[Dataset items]
----------
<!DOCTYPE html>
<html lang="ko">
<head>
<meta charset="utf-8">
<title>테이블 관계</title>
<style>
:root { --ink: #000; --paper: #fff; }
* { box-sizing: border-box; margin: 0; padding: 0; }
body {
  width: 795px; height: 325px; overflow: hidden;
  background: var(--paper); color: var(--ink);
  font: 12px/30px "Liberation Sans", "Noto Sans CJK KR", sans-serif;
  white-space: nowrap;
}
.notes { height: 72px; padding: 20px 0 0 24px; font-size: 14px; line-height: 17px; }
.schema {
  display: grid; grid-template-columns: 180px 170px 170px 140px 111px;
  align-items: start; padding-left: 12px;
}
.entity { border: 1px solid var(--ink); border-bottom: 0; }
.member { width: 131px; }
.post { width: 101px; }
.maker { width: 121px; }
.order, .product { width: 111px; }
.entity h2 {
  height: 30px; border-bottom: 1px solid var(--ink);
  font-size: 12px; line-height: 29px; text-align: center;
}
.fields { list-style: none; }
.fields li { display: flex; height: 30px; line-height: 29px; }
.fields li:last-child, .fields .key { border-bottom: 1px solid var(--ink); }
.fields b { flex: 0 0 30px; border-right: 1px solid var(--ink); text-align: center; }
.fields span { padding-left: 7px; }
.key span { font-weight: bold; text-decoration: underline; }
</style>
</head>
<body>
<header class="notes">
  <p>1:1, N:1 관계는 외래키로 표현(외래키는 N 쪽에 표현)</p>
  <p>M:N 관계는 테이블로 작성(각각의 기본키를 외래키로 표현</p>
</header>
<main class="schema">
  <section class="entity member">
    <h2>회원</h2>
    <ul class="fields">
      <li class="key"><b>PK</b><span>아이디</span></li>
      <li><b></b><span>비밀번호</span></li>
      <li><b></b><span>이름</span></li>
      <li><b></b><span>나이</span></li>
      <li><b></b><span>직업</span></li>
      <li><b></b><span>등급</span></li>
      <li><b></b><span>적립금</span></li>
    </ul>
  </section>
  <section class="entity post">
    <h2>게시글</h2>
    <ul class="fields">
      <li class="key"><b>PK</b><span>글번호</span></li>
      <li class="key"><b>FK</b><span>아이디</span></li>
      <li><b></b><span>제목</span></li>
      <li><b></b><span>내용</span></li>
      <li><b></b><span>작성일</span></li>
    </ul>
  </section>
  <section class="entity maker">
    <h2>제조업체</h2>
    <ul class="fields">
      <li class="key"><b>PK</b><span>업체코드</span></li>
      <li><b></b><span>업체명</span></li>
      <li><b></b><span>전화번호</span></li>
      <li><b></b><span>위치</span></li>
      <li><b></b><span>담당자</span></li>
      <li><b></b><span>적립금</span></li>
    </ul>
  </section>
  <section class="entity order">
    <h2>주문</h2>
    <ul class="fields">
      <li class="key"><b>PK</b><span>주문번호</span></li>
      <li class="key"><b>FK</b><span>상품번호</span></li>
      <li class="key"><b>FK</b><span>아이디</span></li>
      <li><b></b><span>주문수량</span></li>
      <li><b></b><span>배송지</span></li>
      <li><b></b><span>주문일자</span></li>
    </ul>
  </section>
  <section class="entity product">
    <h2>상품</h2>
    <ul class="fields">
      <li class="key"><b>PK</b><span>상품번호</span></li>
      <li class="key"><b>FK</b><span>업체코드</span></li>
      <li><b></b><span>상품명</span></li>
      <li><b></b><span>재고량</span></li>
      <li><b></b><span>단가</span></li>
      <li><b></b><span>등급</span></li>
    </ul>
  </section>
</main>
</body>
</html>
----------
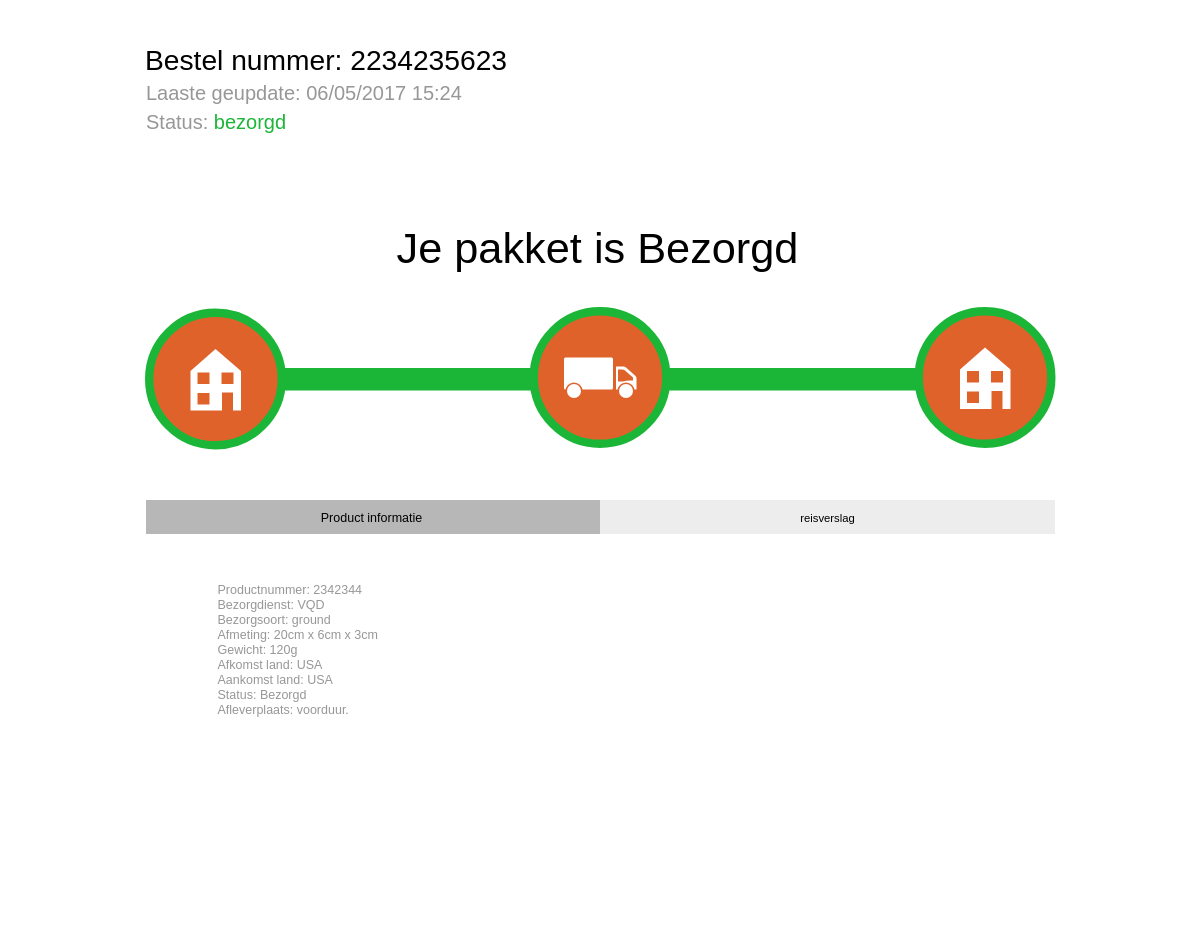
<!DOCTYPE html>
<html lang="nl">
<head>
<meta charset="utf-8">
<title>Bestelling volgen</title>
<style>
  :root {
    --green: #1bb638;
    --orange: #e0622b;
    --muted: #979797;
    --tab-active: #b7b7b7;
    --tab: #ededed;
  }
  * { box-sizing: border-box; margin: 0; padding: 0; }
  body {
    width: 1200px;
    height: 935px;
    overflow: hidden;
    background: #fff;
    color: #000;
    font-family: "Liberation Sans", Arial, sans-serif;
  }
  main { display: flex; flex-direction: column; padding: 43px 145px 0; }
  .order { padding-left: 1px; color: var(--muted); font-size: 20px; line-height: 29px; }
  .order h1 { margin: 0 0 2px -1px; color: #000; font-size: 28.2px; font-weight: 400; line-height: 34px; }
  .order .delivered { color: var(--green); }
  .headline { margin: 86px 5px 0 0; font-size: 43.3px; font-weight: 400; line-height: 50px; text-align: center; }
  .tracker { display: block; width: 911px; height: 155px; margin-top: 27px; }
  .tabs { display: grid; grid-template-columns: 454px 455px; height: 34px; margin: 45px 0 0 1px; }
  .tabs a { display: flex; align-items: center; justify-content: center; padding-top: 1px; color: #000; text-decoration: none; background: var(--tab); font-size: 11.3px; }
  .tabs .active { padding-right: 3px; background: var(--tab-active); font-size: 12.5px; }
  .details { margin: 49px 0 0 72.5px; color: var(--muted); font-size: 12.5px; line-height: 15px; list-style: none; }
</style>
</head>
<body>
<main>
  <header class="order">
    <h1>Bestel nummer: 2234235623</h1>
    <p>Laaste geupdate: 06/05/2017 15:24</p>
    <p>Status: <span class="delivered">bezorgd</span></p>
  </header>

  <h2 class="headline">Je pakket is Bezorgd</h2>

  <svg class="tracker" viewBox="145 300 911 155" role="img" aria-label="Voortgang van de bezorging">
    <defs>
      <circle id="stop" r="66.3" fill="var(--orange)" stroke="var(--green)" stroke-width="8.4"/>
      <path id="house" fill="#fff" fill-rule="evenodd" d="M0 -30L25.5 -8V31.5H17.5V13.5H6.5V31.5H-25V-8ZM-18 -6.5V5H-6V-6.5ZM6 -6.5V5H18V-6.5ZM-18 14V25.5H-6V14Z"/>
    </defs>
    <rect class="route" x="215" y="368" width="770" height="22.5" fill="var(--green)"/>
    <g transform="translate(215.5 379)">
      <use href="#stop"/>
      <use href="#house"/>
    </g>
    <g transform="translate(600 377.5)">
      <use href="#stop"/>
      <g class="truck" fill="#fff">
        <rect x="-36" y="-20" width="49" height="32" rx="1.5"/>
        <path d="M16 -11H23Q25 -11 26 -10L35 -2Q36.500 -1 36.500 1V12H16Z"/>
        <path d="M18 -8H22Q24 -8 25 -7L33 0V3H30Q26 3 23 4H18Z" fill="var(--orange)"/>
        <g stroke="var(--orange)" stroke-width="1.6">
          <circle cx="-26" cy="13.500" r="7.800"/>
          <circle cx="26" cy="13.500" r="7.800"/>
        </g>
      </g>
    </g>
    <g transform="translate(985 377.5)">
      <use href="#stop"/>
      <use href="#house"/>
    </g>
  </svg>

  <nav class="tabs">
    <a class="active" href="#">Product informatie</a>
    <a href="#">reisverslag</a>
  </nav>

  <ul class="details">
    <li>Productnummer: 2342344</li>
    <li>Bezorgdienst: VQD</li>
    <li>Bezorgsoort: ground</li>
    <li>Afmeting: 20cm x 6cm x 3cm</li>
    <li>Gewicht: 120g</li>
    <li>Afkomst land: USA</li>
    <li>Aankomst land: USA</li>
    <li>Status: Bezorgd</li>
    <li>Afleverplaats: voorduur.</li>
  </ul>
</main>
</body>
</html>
----------
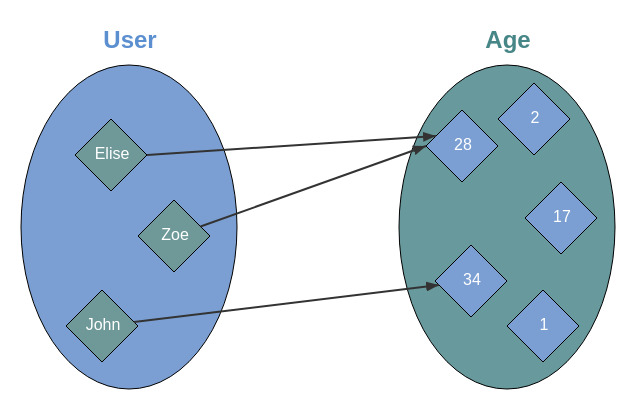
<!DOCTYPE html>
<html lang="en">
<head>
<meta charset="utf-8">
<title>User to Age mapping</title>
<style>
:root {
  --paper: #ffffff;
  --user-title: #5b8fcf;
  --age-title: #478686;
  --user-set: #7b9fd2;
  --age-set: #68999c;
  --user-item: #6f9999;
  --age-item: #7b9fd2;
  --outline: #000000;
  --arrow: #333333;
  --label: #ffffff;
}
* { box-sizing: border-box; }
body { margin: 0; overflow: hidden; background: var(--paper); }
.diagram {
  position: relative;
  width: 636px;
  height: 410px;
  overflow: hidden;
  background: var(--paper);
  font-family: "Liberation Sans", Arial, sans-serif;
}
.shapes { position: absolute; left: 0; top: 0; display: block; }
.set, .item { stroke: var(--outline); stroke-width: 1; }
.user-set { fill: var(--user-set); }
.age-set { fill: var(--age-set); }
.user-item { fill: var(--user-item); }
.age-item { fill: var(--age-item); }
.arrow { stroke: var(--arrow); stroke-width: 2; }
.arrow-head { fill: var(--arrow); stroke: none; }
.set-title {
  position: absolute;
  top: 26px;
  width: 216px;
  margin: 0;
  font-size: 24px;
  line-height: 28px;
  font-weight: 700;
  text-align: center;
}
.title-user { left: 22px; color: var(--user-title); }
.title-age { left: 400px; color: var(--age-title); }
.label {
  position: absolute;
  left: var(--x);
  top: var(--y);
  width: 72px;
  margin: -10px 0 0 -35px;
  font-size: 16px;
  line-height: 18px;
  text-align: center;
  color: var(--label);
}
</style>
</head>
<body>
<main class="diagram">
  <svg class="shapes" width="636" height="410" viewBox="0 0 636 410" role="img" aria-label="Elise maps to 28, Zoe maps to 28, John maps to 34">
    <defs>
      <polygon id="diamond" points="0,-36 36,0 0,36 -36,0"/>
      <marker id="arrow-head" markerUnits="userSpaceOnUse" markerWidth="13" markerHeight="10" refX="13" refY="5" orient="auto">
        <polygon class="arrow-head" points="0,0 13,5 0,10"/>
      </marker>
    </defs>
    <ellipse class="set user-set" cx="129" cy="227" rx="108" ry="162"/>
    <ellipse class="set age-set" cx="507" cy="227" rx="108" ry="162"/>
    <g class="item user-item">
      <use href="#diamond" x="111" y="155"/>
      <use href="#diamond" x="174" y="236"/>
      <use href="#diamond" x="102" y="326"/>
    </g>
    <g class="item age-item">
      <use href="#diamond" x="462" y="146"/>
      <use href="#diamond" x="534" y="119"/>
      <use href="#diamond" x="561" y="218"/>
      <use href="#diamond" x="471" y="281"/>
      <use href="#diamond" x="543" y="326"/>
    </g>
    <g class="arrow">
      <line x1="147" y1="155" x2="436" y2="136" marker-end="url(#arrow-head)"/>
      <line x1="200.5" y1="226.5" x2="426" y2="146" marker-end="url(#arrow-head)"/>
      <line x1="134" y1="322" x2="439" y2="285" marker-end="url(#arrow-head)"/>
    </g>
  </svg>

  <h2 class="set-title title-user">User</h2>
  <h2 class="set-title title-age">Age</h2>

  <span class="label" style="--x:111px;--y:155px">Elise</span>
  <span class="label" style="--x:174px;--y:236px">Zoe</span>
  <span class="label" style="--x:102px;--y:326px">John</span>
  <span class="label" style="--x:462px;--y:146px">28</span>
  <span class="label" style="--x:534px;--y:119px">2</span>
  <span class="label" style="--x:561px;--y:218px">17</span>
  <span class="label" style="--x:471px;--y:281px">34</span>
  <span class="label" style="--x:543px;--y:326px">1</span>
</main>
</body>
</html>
----------
TASK GOAL: Take the line above containing "<li><b></b><span>내용</span></li>", the line containing "<li><b></b><span>배송지</span></li>", and all lines in between, and copy them exactly without anything else.

TASK ANSWER:
      <li><b></b><span>내용</span></li>
      <li><b></b><span>작성일</span></li>
    </ul>
  </section>
  <section class="entity maker">
    <h2>제조업체</h2>
    <ul class="fields">
      <li class="key"><b>PK</b><span>업체코드</span></li>
      <li><b></b><span>업체명</span></li>
      <li><b></b><span>전화번호</span></li>
      <li><b></b><span>위치</span></li>
      <li><b></b><span>담당자</span></li>
      <li><b></b><span>적립금</span></li>
    </ul>
  </section>
  <section class="entity order">
    <h2>주문</h2>
    <ul class="fields">
      <li class="key"><b>PK</b><span>주문번호</span></li>
      <li class="key"><b>FK</b><span>상품번호</span></li>
      <li class="key"><b>FK</b><span>아이디</span></li>
      <li><b></b><span>주문수량</span></li>
      <li><b></b><span>배송지</span></li>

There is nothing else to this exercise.